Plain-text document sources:
BEGIN

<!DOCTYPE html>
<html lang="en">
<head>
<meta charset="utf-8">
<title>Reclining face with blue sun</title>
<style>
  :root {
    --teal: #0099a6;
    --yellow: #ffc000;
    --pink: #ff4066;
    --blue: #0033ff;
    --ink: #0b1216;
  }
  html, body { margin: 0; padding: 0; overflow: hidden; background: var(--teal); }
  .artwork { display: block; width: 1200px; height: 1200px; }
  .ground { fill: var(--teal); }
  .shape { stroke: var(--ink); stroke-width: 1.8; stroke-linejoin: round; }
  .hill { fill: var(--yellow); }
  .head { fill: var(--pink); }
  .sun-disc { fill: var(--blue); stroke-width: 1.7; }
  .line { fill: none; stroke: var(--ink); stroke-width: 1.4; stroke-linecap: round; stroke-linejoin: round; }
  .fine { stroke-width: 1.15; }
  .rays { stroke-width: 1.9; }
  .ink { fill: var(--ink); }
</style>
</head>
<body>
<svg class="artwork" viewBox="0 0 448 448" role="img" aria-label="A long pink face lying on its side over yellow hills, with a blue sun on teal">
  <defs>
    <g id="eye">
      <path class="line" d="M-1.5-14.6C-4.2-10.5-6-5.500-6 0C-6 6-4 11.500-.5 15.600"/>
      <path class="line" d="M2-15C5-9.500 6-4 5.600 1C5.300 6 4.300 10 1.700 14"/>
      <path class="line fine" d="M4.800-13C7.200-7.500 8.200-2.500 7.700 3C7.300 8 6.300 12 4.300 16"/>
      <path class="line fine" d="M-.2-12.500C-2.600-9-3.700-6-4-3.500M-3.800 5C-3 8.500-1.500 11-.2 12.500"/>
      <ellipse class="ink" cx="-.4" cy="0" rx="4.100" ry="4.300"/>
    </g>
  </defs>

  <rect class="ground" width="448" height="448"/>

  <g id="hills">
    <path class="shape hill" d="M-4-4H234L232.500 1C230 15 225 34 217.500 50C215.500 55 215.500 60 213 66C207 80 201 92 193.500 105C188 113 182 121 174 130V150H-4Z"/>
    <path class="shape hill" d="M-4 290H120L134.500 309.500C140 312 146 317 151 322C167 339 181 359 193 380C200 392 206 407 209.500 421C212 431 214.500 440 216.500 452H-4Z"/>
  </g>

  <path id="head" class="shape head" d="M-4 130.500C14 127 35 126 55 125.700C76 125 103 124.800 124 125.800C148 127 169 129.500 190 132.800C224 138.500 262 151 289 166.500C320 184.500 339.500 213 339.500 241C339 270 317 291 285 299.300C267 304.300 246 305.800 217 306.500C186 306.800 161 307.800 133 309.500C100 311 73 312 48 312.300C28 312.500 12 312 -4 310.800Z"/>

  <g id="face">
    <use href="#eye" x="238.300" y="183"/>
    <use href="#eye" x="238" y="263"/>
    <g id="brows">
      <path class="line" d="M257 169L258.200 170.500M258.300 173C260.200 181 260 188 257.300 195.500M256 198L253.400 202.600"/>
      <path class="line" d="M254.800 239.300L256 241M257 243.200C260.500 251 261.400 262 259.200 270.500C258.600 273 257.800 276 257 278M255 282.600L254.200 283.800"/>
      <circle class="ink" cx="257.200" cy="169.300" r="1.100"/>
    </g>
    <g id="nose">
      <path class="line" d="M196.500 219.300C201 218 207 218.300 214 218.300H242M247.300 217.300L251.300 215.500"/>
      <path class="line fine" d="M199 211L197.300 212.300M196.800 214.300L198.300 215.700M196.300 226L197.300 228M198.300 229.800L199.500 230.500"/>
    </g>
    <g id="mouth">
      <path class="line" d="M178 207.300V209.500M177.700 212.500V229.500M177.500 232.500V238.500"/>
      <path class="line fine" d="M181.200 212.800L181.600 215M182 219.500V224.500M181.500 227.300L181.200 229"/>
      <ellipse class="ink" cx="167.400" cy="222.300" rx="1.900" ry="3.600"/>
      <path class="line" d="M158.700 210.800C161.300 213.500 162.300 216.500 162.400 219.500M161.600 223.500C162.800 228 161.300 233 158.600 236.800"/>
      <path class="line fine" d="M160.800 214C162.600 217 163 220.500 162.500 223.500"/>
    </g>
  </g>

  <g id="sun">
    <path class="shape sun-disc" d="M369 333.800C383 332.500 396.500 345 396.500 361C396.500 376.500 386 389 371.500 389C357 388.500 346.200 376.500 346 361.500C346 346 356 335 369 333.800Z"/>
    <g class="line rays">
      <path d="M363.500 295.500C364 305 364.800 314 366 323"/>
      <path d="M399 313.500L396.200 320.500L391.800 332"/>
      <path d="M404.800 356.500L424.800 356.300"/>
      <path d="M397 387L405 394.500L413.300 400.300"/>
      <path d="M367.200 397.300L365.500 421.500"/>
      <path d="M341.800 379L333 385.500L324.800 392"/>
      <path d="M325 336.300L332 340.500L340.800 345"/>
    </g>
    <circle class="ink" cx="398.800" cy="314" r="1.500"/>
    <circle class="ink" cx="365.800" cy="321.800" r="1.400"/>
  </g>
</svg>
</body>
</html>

END

WHAT TO PRODUCE: The lines above need to be restated word for word, all of them.

RESULT BELOW:
<!DOCTYPE html>
<html lang="en">
<head>
<meta charset="utf-8">
<title>Reclining face with blue sun</title>
<style>
  :root {
    --teal: #0099a6;
    --yellow: #ffc000;
    --pink: #ff4066;
    --blue: #0033ff;
    --ink: #0b1216;
  }
  html, body { margin: 0; padding: 0; overflow: hidden; background: var(--teal); }
  .artwork { display: block; width: 1200px; height: 1200px; }
  .ground { fill: var(--teal); }
  .shape { stroke: var(--ink); stroke-width: 1.8; stroke-linejoin: round; }
  .hill { fill: var(--yellow); }
  .head { fill: var(--pink); }
  .sun-disc { fill: var(--blue); stroke-width: 1.7; }
  .line { fill: none; stroke: var(--ink); stroke-width: 1.4; stroke-linecap: round; stroke-linejoin: round; }
  .fine { stroke-width: 1.15; }
  .rays { stroke-width: 1.9; }
  .ink { fill: var(--ink); }
</style>
</head>
<body>
<svg class="artwork" viewBox="0 0 448 448" role="img" aria-label="A long pink face lying on its side over yellow hills, with a blue sun on teal">
  <defs>
    <g id="eye">
      <path class="line" d="M-1.5-14.6C-4.2-10.5-6-5.500-6 0C-6 6-4 11.500-.5 15.600"/>
      <path class="line" d="M2-15C5-9.500 6-4 5.600 1C5.300 6 4.300 10 1.700 14"/>
      <path class="line fine" d="M4.800-13C7.200-7.500 8.200-2.500 7.700 3C7.300 8 6.300 12 4.300 16"/>
      <path class="line fine" d="M-.2-12.500C-2.600-9-3.700-6-4-3.500M-3.800 5C-3 8.500-1.500 11-.2 12.500"/>
      <ellipse class="ink" cx="-.4" cy="0" rx="4.100" ry="4.300"/>
    </g>
  </defs>

  <rect class="ground" width="448" height="448"/>

  <g id="hills">
    <path class="shape hill" d="M-4-4H234L232.500 1C230 15 225 34 217.500 50C215.500 55 215.500 60 213 66C207 80 201 92 193.500 105C188 113 182 121 174 130V150H-4Z"/>
    <path class="shape hill" d="M-4 290H120L134.500 309.500C140 312 146 317 151 322C167 339 181 359 193 380C200 392 206 407 209.500 421C212 431 214.500 440 216.500 452H-4Z"/>
  </g>

  <path id="head" class="shape head" d="M-4 130.500C14 127 35 126 55 125.700C76 125 103 124.800 124 125.800C148 127 169 129.500 190 132.800C224 138.500 262 151 289 166.500C320 184.500 339.500 213 339.500 241C339 270 317 291 285 299.300C267 304.300 246 305.800 217 306.500C186 306.800 161 307.800 133 309.500C100 311 73 312 48 312.300C28 312.500 12 312 -4 310.800Z"/>

  <g id="face">
    <use href="#eye" x="238.300" y="183"/>
    <use href="#eye" x="238" y="263"/>
    <g id="brows">
      <path class="line" d="M257 169L258.200 170.500M258.300 173C260.200 181 260 188 257.300 195.500M256 198L253.400 202.600"/>
      <path class="line" d="M254.800 239.300L256 241M257 243.200C260.500 251 261.400 262 259.200 270.500C258.600 273 257.800 276 257 278M255 282.600L254.200 283.800"/>
      <circle class="ink" cx="257.200" cy="169.300" r="1.100"/>
    </g>
    <g id="nose">
      <path class="line" d="M196.500 219.300C201 218 207 218.300 214 218.300H242M247.300 217.300L251.300 215.500"/>
      <path class="line fine" d="M199 211L197.300 212.300M196.800 214.300L198.300 215.700M196.300 226L197.300 228M198.300 229.800L199.500 230.500"/>
    </g>
    <g id="mouth">
      <path class="line" d="M178 207.300V209.500M177.700 212.500V229.500M177.500 232.500V238.500"/>
      <path class="line fine" d="M181.200 212.800L181.600 215M182 219.500V224.500M181.500 227.300L181.200 229"/>
      <ellipse class="ink" cx="167.400" cy="222.300" rx="1.900" ry="3.600"/>
      <path class="line" d="M158.700 210.800C161.300 213.500 162.300 216.500 162.400 219.500M161.600 223.500C162.800 228 161.300 233 158.600 236.800"/>
      <path class="line fine" d="M160.800 214C162.600 217 163 220.500 162.500 223.500"/>
    </g>
  </g>

  <g id="sun">
    <path class="shape sun-disc" d="M369 333.800C383 332.500 396.500 345 396.500 361C396.500 376.500 386 389 371.500 389C357 388.500 346.200 376.500 346 361.500C346 346 356 335 369 333.800Z"/>
    <g class="line rays">
      <path d="M363.500 295.500C364 305 364.800 314 366 323"/>
      <path d="M399 313.500L396.200 320.500L391.800 332"/>
      <path d="M404.800 356.500L424.800 356.300"/>
      <path d="M397 387L405 394.500L413.300 400.300"/>
      <path d="M367.200 397.300L365.500 421.500"/>
      <path d="M341.800 379L333 385.500L324.800 392"/>
      <path d="M325 336.300L332 340.500L340.800 345"/>
    </g>
    <circle class="ink" cx="398.800" cy="314" r="1.500"/>
    <circle class="ink" cx="365.800" cy="321.800" r="1.400"/>
  </g>
</svg>
</body>
</html>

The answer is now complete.